> [Work instructions]
Nothing beyond the line containing "--clown:#f6882c;" is to be printed; print exactly each line from the start of the records below through that line, leaving out pictures.

> [Exercise materials]
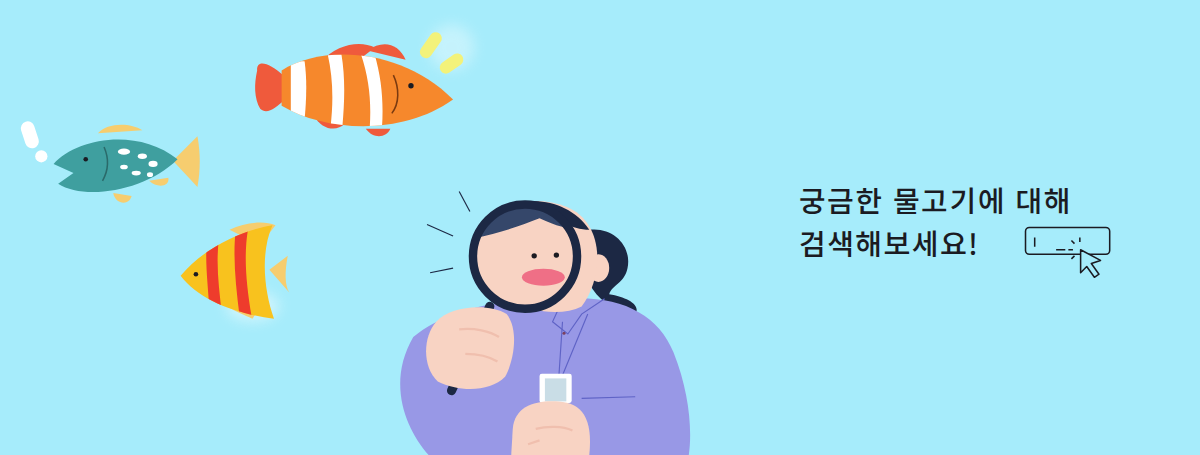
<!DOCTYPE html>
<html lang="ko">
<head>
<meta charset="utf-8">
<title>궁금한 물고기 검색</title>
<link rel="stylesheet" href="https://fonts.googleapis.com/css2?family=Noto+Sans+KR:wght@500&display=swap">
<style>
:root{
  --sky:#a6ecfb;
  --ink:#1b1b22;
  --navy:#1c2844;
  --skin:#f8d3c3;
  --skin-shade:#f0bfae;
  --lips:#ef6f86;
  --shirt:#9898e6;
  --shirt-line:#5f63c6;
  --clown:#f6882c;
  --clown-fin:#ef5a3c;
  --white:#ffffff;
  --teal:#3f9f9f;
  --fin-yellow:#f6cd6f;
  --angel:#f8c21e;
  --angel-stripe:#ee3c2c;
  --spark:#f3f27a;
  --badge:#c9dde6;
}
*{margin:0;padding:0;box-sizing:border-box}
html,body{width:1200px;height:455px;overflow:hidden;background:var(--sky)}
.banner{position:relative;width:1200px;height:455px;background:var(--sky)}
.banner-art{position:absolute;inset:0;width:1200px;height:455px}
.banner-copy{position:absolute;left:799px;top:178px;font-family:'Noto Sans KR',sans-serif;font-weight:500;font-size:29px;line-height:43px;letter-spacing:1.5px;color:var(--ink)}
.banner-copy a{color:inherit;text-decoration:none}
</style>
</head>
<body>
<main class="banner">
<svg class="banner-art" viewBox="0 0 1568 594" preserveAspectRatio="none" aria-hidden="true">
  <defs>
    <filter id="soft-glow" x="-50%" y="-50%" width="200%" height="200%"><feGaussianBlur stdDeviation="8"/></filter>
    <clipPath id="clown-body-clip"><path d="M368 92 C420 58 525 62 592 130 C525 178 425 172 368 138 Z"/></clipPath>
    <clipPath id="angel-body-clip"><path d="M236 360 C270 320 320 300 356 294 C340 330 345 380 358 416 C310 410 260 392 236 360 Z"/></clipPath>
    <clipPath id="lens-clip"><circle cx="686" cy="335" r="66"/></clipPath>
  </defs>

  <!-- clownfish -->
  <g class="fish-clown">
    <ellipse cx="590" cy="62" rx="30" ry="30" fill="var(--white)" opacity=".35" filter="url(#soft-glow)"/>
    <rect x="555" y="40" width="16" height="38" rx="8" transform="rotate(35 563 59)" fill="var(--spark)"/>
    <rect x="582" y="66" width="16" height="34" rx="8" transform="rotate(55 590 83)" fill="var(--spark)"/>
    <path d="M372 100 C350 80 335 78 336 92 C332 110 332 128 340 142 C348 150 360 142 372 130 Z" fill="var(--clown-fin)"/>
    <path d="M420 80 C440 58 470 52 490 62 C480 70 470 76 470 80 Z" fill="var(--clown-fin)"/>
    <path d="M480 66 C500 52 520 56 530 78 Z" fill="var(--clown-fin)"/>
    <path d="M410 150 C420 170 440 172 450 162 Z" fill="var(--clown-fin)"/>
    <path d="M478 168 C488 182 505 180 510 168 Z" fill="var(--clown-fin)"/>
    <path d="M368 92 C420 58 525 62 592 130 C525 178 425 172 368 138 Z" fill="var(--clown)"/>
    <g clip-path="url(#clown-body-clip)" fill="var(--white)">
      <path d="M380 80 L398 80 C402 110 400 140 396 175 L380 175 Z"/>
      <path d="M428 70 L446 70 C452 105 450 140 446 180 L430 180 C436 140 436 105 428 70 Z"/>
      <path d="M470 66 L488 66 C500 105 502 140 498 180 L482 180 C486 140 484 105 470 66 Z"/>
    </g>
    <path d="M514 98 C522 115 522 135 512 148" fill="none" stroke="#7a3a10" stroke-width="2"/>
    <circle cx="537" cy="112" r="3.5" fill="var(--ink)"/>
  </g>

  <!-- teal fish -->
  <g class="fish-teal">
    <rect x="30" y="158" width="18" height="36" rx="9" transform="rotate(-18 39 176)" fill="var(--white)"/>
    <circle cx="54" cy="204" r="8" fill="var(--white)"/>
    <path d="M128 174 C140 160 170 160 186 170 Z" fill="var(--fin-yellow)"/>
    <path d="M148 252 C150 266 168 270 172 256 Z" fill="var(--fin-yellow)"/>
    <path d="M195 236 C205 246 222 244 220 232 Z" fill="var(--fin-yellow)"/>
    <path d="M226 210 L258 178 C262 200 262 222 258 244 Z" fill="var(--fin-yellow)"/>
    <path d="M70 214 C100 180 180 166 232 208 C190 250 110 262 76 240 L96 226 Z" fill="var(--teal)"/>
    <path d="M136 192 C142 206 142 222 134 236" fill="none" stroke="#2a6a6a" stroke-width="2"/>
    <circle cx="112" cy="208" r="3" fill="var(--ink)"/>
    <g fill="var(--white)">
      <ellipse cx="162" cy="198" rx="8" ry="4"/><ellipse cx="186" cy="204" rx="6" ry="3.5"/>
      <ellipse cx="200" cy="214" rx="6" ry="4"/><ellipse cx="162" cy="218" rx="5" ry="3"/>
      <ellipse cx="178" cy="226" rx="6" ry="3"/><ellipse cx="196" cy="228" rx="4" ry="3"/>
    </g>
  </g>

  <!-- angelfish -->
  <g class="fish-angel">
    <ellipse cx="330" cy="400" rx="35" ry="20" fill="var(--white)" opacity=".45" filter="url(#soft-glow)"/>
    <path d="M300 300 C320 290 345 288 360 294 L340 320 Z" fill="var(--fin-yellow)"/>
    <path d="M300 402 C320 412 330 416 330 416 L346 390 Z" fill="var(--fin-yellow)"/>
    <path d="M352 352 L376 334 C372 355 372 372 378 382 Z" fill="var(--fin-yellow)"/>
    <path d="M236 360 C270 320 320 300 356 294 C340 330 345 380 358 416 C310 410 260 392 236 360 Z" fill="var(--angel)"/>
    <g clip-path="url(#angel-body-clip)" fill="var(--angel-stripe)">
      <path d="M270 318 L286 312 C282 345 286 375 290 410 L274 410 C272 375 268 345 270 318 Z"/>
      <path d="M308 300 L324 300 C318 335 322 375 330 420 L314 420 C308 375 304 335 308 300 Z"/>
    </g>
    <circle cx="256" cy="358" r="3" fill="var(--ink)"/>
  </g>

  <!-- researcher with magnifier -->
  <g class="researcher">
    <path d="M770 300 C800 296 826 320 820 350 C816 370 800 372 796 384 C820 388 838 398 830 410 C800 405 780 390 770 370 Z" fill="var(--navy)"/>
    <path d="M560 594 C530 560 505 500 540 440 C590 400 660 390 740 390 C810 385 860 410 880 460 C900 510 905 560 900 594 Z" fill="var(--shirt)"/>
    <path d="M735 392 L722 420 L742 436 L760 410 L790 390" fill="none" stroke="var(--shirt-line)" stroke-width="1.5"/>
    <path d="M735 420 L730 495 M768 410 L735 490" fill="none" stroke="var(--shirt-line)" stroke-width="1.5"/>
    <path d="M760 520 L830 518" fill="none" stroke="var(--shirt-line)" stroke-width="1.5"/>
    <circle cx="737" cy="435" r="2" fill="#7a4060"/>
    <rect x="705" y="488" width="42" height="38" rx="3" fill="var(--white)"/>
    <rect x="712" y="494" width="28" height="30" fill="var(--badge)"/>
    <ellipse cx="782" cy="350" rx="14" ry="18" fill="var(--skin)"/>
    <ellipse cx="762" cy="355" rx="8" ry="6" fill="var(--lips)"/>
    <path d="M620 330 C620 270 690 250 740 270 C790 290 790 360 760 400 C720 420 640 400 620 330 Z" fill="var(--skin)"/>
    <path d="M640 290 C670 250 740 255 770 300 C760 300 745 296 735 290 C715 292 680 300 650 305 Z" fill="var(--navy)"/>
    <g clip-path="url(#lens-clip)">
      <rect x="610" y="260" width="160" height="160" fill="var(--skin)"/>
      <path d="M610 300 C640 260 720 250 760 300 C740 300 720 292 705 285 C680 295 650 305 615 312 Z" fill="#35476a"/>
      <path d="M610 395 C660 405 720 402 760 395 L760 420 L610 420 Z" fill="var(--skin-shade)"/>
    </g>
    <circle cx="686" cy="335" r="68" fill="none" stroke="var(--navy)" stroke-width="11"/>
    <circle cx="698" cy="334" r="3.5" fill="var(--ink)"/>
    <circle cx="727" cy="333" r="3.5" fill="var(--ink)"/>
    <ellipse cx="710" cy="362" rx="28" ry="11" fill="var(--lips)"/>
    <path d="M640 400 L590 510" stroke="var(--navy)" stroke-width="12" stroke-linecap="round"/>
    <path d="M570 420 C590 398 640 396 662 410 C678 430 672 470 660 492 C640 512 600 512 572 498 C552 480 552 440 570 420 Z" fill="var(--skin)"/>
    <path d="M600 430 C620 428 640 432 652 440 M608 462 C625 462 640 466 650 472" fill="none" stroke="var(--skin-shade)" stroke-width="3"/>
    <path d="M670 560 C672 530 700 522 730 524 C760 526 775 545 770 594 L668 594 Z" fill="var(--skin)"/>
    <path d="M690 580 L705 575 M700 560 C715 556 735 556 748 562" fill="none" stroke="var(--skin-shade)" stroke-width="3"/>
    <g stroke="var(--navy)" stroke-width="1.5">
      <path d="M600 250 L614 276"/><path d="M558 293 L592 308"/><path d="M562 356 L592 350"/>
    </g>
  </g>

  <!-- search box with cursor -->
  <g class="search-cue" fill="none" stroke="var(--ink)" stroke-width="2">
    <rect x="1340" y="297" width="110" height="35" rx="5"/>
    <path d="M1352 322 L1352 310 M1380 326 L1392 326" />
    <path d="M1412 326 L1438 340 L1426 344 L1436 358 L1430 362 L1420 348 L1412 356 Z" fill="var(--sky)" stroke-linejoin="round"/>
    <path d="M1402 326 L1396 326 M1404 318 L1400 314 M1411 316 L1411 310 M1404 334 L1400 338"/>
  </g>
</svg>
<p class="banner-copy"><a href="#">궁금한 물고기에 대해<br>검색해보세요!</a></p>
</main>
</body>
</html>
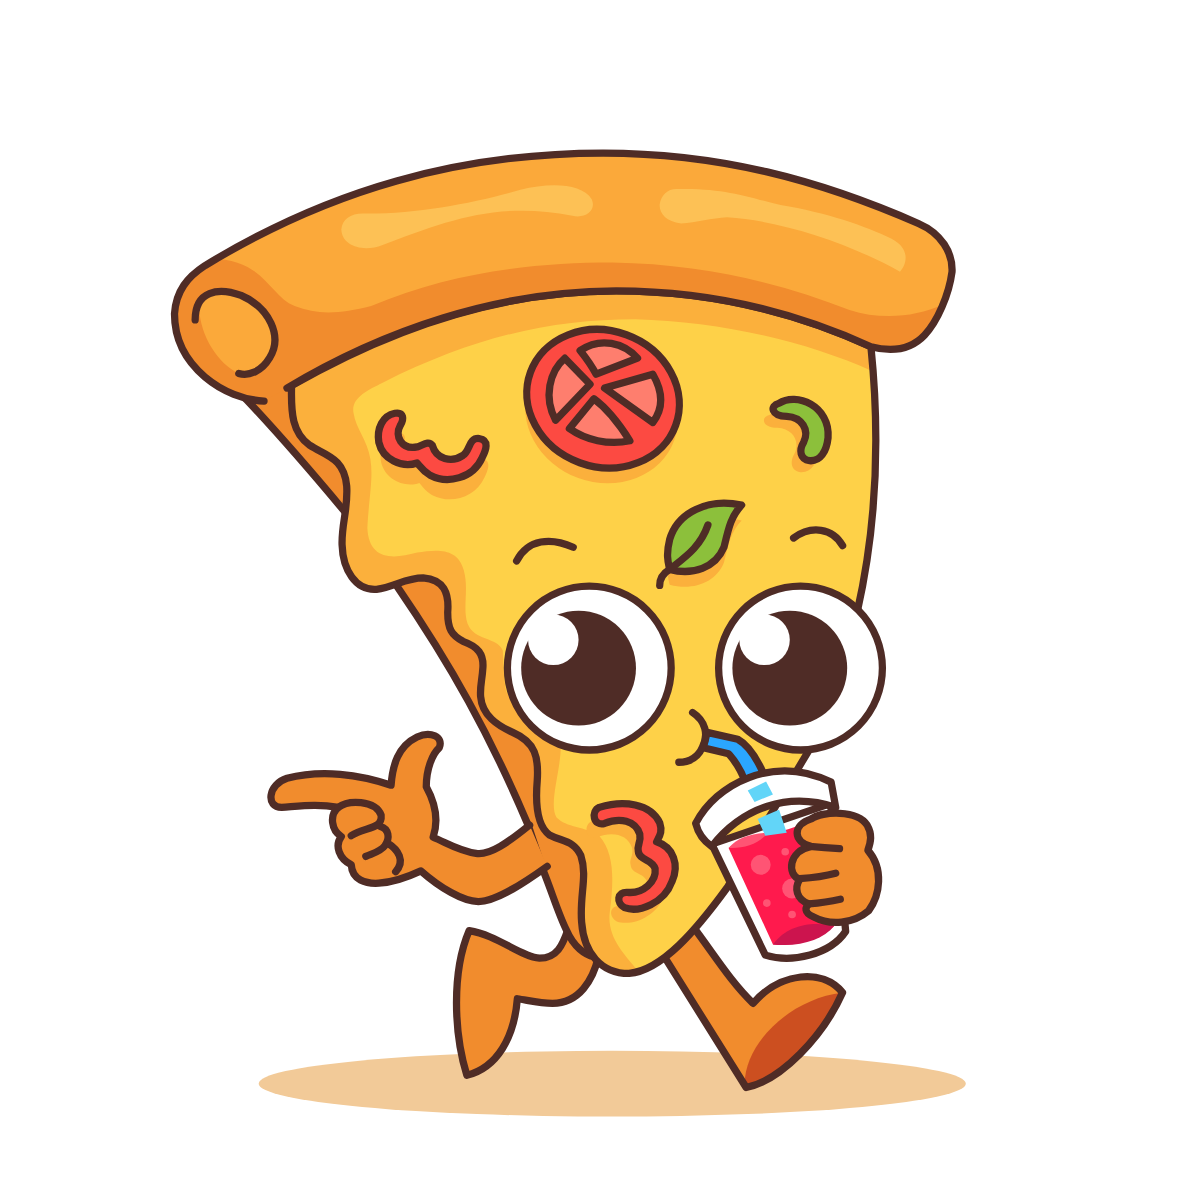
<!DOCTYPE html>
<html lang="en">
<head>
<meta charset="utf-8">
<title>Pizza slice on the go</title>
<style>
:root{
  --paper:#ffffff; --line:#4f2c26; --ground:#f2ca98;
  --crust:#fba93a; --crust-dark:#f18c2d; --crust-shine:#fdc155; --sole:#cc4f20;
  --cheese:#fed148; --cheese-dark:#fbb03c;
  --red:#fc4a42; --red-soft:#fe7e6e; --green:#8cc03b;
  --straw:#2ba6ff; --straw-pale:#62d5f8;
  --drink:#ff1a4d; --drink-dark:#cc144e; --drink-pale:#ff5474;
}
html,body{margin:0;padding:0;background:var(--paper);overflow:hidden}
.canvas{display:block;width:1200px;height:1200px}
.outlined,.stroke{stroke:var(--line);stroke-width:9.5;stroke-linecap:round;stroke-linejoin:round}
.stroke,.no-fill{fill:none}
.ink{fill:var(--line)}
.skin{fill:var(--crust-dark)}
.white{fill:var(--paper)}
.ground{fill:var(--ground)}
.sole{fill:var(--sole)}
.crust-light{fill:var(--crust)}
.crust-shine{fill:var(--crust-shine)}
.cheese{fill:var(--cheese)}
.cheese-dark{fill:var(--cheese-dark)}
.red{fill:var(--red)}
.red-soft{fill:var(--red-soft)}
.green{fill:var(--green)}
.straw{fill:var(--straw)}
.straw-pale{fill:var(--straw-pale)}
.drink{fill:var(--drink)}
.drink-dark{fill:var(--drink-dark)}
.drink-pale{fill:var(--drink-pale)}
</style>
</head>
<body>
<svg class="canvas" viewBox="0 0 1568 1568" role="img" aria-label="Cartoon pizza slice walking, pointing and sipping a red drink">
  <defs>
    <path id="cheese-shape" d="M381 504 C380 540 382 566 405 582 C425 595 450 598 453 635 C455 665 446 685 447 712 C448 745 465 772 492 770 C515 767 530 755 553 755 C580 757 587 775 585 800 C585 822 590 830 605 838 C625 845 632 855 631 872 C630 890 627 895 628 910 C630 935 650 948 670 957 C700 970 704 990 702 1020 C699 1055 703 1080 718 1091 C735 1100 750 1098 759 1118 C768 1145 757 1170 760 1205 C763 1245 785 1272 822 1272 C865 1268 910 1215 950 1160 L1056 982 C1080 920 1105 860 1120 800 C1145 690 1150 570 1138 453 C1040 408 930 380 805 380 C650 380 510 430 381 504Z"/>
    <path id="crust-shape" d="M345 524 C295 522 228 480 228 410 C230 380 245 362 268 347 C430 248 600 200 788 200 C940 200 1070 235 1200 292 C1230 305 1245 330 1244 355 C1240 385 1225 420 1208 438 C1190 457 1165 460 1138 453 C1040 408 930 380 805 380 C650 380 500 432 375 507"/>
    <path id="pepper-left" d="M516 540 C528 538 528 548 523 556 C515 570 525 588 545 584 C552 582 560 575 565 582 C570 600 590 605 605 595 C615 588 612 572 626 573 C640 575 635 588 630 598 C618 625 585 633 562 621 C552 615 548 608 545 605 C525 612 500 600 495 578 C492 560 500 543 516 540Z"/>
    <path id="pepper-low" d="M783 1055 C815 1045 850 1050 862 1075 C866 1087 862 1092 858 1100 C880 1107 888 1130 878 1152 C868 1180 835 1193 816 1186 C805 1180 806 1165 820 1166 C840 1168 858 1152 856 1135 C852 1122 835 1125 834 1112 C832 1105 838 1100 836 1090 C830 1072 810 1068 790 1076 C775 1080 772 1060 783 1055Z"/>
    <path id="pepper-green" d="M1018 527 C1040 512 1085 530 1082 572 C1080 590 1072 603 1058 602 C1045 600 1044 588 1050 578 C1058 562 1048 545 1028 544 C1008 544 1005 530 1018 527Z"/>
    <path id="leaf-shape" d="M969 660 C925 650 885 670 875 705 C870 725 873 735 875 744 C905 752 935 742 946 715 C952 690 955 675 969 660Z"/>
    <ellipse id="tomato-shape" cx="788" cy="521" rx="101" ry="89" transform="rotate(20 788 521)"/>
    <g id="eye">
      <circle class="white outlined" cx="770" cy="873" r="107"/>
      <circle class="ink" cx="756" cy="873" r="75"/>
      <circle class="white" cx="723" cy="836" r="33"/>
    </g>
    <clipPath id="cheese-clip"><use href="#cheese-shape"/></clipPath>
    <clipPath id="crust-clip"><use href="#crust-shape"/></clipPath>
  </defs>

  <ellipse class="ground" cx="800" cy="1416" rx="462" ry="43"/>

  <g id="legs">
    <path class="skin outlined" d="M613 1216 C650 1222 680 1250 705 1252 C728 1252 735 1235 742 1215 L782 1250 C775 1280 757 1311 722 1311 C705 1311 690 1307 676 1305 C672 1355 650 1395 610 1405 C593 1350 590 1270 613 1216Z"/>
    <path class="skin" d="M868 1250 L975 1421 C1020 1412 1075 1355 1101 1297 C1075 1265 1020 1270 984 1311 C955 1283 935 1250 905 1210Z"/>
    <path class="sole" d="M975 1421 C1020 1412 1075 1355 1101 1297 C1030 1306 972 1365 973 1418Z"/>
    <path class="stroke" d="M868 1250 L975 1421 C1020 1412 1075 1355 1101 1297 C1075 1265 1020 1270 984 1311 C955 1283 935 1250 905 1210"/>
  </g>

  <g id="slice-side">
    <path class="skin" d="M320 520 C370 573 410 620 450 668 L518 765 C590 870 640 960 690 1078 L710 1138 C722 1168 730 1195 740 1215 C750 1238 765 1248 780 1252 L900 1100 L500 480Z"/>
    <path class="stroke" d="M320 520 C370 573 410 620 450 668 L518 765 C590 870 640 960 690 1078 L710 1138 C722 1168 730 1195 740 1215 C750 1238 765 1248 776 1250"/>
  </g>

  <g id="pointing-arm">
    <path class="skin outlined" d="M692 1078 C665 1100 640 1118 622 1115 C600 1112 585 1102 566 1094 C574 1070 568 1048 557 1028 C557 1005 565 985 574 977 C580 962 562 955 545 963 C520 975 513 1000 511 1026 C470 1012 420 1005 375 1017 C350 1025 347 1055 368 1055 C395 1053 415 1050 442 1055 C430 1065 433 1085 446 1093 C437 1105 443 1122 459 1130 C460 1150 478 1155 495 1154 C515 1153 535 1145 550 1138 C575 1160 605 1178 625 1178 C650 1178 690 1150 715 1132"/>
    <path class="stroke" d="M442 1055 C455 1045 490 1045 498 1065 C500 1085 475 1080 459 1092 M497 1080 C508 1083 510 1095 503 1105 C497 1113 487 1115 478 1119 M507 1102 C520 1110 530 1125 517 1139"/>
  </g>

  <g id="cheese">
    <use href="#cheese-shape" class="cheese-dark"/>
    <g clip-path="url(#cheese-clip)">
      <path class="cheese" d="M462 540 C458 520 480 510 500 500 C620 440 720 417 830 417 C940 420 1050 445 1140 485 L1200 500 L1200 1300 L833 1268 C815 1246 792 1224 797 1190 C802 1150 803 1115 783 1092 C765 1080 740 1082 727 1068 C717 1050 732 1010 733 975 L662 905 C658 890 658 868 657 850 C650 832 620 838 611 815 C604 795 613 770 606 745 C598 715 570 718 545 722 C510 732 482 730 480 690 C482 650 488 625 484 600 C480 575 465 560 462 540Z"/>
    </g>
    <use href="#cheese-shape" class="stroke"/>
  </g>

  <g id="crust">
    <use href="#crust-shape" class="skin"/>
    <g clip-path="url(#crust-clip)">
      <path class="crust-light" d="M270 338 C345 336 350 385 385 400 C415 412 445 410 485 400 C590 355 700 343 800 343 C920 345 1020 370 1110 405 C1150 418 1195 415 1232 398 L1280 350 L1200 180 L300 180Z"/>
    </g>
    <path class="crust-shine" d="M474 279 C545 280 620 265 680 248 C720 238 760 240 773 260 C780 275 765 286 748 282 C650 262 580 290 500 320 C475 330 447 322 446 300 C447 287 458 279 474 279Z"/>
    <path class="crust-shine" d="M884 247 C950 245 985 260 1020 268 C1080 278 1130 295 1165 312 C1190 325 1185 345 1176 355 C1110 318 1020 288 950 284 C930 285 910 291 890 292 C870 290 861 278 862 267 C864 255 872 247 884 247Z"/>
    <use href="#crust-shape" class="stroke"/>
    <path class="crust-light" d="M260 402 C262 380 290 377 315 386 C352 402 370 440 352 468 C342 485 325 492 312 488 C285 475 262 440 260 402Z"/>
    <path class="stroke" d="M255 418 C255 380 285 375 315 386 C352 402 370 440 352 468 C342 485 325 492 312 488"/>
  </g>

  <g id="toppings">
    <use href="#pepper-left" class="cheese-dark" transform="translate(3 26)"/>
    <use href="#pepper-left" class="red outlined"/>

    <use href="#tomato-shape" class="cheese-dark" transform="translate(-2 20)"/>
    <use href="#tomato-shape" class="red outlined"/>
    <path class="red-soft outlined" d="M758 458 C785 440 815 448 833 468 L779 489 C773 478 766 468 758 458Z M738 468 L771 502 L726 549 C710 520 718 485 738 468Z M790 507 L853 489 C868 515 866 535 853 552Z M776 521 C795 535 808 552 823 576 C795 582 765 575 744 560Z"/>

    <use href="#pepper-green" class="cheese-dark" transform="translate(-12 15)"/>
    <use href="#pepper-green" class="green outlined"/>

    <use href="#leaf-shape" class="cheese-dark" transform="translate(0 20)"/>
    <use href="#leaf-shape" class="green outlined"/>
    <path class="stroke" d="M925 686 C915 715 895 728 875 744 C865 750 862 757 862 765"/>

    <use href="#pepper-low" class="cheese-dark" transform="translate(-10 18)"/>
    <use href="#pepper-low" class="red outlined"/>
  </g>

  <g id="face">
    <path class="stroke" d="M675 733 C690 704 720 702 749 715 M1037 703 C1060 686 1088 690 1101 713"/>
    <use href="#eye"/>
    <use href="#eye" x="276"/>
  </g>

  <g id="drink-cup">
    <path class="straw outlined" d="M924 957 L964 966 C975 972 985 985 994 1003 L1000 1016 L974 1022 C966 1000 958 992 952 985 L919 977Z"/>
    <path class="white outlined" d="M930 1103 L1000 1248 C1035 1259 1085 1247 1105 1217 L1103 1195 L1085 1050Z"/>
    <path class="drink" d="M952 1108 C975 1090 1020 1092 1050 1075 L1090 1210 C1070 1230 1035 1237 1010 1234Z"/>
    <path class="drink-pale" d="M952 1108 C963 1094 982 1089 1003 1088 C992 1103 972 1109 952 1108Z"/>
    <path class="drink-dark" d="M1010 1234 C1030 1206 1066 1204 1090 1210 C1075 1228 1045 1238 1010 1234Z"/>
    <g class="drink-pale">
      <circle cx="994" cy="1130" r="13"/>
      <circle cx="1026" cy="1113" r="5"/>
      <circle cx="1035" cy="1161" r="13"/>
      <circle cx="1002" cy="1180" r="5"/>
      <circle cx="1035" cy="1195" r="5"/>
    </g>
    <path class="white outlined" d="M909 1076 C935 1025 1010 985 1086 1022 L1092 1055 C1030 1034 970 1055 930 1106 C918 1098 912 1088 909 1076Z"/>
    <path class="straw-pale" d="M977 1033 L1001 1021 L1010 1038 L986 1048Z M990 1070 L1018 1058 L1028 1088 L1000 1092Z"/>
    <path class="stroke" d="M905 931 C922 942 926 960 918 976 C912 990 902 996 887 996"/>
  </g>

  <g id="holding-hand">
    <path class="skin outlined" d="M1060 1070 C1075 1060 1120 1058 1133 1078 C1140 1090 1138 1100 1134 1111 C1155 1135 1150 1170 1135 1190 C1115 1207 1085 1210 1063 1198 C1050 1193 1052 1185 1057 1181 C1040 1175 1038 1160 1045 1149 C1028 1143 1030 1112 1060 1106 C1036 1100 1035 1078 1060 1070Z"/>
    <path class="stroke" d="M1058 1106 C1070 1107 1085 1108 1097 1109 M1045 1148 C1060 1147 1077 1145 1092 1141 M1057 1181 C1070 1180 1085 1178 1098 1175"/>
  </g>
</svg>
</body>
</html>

> [Answer to the exercise]
<!DOCTYPE html>
<html lang="ko">
<head>
<meta charset="utf-8">
<title>궁금한 물고기 검색</title>
<link rel="stylesheet" href="https://fonts.googleapis.com/css2?family=Noto+Sans+KR:wght@500&display=swap">
<style>
:root{
  --sky:#a6ecfb;
  --ink:#1b1b22;
  --navy:#1c2844;
  --skin:#f8d3c3;
  --skin-shade:#f0bfae;
  --lips:#ef6f86;
  --shirt:#9898e6;
  --shirt-line:#5f63c6;
  --clown:#f6882c;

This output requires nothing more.